Willow looked at the Rebecca, who was starting to look more and more like an upset hundred year old, rather than someone who watched the fall of Rome. She knew lying would not help this situation, so carefully taking the woman’s hand, she said as gently as she could, “We were probably much worse.” To Willow’s surprise, Rebecca did not break into tears or rage. The younger immortal only closed her eyes and took a deep breath. Willow was extremely impressed by Rebecca’s control. She could feel the woman’s emotional turmoil. There was anger, betrayal, and disappointment, but not much surprise or shock. The emotions were almost enough to make Willow dizzy.
When Rebecca spoke, it was in a soft almost childish voice. She only said one word, “Why?”
Willow didn’t even know the full answer herself, but she settled for the simplest of reasons. “I think we slowly stopped caring, and there was no Darius there to tell us to build a sanctuary.”
It took Rebecca almost a month before she had could accept father’s past. Even then, their relationship wasn’t the same as it had been. She was now slightly more distant with both Willow and Xander.
The couple spent a little over three years at the abbey. When they finally decided to take their leave, they made sure that they would send messages to each other. This way, they wouldn’t go another millennium without seeing the other.
Over the centuries, they heard many stories of Rebecca and her students, including ones of the young thief, Amanda. Willow got the impression that the young immortal tended to attract almost as much trouble as her husband did. The three older immortals rarely met in person, mostly due to the fact that both Willow and Xander wanted to avoid the Watchers’ chronicles. Even so, they made certain to see each other at least once a century, just to keep in touch. Rebecca would often have to go to great lengths to lose her Watcher for a few months for these occasions. Rebecca kept her teacher/father’s past to herself. Not even her most trusted students knew that Methos was not the oldest man to walk this earth.
1992 outside the ruins of Rebecca’s abbey

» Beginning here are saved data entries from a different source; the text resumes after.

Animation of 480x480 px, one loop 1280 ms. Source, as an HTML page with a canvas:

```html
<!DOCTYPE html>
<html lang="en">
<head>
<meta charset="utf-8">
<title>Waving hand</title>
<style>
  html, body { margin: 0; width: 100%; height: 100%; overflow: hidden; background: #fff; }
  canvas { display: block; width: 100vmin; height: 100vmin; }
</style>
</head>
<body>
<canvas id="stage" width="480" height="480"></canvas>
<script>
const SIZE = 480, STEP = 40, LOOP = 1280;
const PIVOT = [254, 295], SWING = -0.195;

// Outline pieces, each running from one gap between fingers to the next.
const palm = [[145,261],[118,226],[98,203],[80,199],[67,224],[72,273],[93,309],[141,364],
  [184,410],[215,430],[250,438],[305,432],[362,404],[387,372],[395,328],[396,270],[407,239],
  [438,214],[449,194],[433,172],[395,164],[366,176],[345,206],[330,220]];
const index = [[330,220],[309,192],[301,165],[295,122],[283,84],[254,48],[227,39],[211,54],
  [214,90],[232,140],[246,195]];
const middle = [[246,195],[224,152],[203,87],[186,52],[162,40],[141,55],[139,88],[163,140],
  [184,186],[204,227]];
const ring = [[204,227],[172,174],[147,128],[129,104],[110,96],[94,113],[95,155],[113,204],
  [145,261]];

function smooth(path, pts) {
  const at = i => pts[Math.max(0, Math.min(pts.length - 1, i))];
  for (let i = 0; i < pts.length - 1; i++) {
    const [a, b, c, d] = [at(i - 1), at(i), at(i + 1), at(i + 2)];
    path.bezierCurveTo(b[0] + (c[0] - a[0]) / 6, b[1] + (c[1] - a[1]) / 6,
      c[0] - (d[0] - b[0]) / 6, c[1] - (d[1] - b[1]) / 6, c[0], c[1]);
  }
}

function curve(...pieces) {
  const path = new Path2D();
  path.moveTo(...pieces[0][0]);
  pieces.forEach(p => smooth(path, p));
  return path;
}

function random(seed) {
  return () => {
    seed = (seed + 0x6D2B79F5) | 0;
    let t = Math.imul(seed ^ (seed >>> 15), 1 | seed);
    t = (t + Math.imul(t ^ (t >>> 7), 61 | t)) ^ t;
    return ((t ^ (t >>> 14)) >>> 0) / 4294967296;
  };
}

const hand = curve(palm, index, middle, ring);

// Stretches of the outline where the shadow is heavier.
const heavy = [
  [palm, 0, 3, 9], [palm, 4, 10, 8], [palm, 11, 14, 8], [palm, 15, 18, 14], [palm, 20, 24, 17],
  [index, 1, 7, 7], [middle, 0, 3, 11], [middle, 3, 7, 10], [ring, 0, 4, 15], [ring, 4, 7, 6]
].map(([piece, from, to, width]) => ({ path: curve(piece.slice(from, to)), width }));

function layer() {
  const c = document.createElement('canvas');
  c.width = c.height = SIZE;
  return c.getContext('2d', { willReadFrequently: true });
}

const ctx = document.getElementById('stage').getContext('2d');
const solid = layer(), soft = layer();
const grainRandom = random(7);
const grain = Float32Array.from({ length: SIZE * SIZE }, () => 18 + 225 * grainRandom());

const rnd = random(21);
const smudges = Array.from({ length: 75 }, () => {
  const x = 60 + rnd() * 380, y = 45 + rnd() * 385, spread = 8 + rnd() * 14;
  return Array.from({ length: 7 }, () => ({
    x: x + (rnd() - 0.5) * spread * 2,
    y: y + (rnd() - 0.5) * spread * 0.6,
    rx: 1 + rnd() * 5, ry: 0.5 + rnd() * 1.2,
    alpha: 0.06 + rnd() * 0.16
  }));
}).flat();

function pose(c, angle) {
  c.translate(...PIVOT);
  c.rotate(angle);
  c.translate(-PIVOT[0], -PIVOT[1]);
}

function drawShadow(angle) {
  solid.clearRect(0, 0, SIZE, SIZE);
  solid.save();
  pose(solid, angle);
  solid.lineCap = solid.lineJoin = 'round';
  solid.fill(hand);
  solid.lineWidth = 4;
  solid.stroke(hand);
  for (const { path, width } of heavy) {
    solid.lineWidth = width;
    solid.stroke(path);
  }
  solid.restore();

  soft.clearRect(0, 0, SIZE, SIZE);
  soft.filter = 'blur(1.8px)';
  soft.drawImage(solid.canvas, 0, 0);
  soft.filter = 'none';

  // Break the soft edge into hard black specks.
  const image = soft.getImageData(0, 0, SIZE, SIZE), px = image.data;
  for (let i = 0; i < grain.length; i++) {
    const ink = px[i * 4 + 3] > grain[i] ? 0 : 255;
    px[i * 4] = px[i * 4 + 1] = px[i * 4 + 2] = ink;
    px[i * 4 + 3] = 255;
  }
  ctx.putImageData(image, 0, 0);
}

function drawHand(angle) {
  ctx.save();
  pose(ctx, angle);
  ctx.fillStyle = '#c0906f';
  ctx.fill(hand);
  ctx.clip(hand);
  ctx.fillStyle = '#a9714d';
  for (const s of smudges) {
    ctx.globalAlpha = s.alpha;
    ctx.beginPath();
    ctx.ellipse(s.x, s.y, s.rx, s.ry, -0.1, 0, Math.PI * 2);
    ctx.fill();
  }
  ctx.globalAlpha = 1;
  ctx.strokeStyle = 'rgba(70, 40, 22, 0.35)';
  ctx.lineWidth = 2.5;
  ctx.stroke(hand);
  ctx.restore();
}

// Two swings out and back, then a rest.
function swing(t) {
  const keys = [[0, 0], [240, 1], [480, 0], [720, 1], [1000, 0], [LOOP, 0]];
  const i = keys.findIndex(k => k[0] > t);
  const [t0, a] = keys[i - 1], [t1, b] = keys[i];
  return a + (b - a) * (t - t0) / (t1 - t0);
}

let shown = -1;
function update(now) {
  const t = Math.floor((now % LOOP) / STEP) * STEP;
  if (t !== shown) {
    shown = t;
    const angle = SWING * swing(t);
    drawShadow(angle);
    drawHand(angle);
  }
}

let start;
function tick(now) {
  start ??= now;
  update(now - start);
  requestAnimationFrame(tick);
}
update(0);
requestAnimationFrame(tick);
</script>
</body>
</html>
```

Rebecca examined her situation with a strange detachment. She was on her knees with her hands on the ground, her sword was lying off to her left, and seven feet in front of her her husband was struggling to his feet after being tossed to the side by Luther. Her former student was now standing over her, preparing to sever her head. She cursed the fact that she had given him the chance to use her husband as a hostage. In the back of her mind she was disappointed that one of her students was such a coward they resorted to using a hostage to take a head.
As Rebecca felt Luther’s blade come down on her neck she couldn’t help but pray that someone killed him before her father found out who killed her. Luther didn’t deserve War’s revenge, no matter how lost he had become.